- DATASET RECORDS -
■ ■ ■ ■ ■
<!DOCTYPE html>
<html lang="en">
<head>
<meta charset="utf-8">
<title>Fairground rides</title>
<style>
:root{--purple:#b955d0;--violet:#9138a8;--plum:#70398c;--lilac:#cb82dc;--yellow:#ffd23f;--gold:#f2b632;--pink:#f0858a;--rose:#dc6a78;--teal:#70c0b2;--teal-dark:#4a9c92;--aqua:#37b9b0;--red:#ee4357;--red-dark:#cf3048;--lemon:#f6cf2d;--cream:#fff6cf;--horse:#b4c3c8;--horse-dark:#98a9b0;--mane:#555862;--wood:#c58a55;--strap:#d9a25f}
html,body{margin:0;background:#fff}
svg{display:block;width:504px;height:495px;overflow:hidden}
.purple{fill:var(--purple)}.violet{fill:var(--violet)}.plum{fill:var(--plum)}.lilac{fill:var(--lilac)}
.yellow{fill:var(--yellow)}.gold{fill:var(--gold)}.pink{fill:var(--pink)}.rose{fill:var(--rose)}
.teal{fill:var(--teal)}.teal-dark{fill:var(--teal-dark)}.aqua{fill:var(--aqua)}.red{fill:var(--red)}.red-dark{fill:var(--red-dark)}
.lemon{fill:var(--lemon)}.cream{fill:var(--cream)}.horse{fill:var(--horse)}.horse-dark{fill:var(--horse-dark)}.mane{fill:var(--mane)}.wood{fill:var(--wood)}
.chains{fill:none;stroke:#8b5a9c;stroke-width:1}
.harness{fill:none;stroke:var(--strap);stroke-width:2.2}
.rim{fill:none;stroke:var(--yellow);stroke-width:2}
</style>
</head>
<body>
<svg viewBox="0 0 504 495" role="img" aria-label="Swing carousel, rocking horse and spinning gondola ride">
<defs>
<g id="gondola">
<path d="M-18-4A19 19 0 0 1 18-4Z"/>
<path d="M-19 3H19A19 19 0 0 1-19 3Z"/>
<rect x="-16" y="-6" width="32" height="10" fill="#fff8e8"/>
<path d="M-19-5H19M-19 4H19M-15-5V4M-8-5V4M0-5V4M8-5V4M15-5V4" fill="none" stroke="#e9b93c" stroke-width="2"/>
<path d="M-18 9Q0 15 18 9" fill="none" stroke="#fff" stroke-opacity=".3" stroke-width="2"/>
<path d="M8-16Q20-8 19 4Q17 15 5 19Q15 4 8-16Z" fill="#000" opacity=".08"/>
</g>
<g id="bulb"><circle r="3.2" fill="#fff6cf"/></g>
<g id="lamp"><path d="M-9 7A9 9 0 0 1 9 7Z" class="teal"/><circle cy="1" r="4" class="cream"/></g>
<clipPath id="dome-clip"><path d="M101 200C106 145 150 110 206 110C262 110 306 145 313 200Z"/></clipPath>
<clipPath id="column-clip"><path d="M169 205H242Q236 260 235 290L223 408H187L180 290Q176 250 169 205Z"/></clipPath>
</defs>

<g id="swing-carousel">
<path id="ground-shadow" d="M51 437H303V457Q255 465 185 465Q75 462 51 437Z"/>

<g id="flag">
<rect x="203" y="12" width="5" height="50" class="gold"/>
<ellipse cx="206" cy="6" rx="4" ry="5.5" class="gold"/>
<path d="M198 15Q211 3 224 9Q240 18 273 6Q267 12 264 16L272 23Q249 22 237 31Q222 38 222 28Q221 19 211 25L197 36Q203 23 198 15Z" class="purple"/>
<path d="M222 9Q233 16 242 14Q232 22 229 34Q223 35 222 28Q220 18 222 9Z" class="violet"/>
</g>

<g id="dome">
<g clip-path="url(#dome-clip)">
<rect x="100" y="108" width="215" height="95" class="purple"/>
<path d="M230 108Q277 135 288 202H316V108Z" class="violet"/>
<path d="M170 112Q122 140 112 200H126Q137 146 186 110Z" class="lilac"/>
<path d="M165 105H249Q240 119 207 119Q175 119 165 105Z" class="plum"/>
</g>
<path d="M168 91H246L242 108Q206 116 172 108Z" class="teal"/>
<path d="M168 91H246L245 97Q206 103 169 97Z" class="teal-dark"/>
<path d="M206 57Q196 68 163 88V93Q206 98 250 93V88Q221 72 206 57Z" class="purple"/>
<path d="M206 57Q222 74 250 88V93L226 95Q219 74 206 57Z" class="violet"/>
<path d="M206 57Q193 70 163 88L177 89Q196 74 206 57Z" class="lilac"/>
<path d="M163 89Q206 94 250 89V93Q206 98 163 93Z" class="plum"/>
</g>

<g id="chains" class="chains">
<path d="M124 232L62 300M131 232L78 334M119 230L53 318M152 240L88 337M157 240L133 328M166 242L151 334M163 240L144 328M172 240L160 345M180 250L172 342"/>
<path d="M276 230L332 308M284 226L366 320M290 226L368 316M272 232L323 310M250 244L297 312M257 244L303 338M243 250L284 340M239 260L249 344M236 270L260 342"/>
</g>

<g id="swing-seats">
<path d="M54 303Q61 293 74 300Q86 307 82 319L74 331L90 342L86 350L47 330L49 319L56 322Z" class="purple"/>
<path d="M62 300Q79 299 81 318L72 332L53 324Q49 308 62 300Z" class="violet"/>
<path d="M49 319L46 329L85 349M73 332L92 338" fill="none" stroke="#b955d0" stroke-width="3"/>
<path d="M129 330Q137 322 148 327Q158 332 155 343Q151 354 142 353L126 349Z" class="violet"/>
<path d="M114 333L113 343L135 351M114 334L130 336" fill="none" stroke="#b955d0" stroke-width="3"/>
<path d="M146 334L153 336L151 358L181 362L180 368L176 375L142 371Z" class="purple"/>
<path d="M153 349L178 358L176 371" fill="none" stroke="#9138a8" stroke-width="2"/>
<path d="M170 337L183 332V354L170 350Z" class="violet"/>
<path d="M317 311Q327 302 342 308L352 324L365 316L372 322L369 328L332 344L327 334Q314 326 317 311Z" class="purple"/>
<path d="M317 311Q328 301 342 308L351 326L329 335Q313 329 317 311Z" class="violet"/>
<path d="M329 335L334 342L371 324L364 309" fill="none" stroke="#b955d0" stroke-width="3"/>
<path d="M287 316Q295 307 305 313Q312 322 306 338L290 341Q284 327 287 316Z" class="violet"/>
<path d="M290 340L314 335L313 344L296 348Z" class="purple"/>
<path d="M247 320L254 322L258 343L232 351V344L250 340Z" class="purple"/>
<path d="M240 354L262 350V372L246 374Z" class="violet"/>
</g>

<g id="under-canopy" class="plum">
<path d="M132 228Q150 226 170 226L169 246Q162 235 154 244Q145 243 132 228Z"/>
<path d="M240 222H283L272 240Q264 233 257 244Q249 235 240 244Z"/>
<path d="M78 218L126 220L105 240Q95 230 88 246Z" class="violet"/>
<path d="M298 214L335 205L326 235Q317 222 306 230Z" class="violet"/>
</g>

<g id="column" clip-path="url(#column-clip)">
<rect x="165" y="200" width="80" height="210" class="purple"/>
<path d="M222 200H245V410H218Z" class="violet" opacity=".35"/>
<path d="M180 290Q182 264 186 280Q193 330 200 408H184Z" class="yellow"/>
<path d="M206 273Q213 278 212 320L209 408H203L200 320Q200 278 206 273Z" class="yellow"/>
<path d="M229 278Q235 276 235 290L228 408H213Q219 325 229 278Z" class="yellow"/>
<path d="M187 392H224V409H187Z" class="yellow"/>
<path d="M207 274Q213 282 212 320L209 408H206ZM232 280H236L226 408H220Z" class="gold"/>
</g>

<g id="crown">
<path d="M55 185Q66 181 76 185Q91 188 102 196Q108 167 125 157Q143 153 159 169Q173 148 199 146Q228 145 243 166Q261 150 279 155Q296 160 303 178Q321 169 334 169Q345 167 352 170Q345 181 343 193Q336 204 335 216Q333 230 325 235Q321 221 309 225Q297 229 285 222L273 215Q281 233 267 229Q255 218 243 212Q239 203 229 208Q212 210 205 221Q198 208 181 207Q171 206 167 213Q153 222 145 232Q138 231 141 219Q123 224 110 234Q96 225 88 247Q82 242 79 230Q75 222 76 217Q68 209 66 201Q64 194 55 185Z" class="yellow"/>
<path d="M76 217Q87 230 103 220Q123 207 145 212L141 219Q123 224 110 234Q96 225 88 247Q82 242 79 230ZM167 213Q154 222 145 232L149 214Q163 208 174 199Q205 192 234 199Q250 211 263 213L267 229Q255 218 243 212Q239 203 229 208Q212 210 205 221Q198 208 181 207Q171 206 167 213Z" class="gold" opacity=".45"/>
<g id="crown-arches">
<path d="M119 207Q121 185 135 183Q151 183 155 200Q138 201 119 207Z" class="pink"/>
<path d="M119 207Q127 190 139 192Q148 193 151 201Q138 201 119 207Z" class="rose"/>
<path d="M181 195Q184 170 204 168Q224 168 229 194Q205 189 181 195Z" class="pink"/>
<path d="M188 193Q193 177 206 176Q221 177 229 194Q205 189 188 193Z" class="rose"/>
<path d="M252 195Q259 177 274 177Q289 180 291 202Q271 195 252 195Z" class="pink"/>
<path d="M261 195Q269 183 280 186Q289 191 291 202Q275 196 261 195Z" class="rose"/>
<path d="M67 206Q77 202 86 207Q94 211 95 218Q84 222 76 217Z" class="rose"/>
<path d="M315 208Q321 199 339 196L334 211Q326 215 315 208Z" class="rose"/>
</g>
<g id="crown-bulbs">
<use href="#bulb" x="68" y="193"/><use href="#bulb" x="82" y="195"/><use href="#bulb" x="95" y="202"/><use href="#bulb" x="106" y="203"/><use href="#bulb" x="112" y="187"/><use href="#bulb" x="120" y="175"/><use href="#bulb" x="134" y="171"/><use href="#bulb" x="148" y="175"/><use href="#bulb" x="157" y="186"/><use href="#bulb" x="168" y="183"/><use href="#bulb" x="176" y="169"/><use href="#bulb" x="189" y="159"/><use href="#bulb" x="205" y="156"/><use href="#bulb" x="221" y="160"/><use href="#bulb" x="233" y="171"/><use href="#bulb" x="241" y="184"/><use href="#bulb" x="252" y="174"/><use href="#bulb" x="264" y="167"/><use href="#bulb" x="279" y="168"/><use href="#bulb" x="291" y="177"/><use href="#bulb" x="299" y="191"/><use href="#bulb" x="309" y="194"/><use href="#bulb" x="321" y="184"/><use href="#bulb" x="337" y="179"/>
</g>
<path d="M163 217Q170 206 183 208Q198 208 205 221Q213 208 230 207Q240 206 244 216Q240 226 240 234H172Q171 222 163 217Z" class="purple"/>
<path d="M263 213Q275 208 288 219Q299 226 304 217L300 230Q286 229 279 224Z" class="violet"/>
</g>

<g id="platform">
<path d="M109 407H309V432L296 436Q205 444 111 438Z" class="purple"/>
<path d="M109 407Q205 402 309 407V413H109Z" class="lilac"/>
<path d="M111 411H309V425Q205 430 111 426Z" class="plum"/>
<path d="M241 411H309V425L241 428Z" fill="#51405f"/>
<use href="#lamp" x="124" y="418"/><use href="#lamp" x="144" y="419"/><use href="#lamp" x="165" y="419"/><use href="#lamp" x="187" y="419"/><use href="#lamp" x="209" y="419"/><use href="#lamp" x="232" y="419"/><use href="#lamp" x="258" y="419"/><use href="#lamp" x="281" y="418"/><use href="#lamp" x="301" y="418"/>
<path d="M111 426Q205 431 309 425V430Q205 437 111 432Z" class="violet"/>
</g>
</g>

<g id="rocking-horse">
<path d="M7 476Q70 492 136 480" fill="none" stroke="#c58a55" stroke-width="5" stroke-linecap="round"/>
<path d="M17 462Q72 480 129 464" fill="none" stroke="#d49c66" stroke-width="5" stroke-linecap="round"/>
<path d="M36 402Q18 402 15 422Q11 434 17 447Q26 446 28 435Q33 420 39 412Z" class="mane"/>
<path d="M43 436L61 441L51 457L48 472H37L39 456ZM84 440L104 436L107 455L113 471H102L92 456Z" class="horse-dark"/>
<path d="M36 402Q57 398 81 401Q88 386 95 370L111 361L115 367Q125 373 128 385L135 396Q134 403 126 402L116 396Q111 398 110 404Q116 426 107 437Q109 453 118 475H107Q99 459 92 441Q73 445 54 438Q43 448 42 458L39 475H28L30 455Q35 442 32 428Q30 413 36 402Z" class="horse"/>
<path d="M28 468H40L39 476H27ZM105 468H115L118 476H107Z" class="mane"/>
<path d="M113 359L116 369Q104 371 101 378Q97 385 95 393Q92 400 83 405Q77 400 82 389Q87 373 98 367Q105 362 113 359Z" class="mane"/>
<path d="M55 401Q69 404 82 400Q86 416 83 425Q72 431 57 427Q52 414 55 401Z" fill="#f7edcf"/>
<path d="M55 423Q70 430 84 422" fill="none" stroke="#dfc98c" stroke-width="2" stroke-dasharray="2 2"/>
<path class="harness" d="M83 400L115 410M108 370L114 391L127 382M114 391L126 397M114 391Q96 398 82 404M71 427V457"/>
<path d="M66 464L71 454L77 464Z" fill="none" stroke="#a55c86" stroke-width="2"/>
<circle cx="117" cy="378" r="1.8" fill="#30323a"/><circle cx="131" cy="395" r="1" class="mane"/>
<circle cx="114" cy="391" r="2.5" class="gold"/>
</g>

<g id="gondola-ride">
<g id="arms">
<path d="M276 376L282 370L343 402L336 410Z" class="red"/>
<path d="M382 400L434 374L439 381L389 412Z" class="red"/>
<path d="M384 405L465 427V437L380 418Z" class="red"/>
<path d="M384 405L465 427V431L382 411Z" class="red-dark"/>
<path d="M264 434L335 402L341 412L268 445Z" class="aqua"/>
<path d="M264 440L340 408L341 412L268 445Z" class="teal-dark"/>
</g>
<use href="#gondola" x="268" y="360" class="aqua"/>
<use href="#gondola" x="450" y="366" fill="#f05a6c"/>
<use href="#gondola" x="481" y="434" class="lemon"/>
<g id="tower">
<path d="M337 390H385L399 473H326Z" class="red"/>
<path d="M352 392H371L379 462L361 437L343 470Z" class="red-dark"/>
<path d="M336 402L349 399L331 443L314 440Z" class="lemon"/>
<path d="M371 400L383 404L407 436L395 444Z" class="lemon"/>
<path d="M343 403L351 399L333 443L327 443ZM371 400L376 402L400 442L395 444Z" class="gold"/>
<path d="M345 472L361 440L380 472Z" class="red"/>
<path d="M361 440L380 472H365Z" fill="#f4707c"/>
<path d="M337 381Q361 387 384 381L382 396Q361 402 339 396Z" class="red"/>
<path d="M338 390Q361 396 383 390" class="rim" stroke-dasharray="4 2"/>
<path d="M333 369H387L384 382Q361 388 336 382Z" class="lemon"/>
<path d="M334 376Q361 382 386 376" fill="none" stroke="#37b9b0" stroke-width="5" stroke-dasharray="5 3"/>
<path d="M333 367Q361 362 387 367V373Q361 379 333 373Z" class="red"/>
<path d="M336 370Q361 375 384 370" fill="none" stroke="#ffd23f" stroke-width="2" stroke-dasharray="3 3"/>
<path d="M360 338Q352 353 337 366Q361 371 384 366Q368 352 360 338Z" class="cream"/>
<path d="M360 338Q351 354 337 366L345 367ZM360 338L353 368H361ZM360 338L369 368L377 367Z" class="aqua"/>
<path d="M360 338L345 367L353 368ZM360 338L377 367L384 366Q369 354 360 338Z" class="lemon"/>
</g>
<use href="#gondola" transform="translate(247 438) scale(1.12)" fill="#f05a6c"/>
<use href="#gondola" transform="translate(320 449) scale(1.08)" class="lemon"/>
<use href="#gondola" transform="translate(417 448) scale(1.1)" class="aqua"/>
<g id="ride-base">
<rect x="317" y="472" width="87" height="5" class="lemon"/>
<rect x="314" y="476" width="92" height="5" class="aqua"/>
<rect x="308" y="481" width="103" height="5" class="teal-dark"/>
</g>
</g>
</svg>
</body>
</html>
■ ■ ■ ■ ■
- YOUR TASK -
Among the lines of the material above, find those with the word "body". Copy each one.

- ANSWER SPACE -
html,body{margin:0;background:#fff}
<body>
</body>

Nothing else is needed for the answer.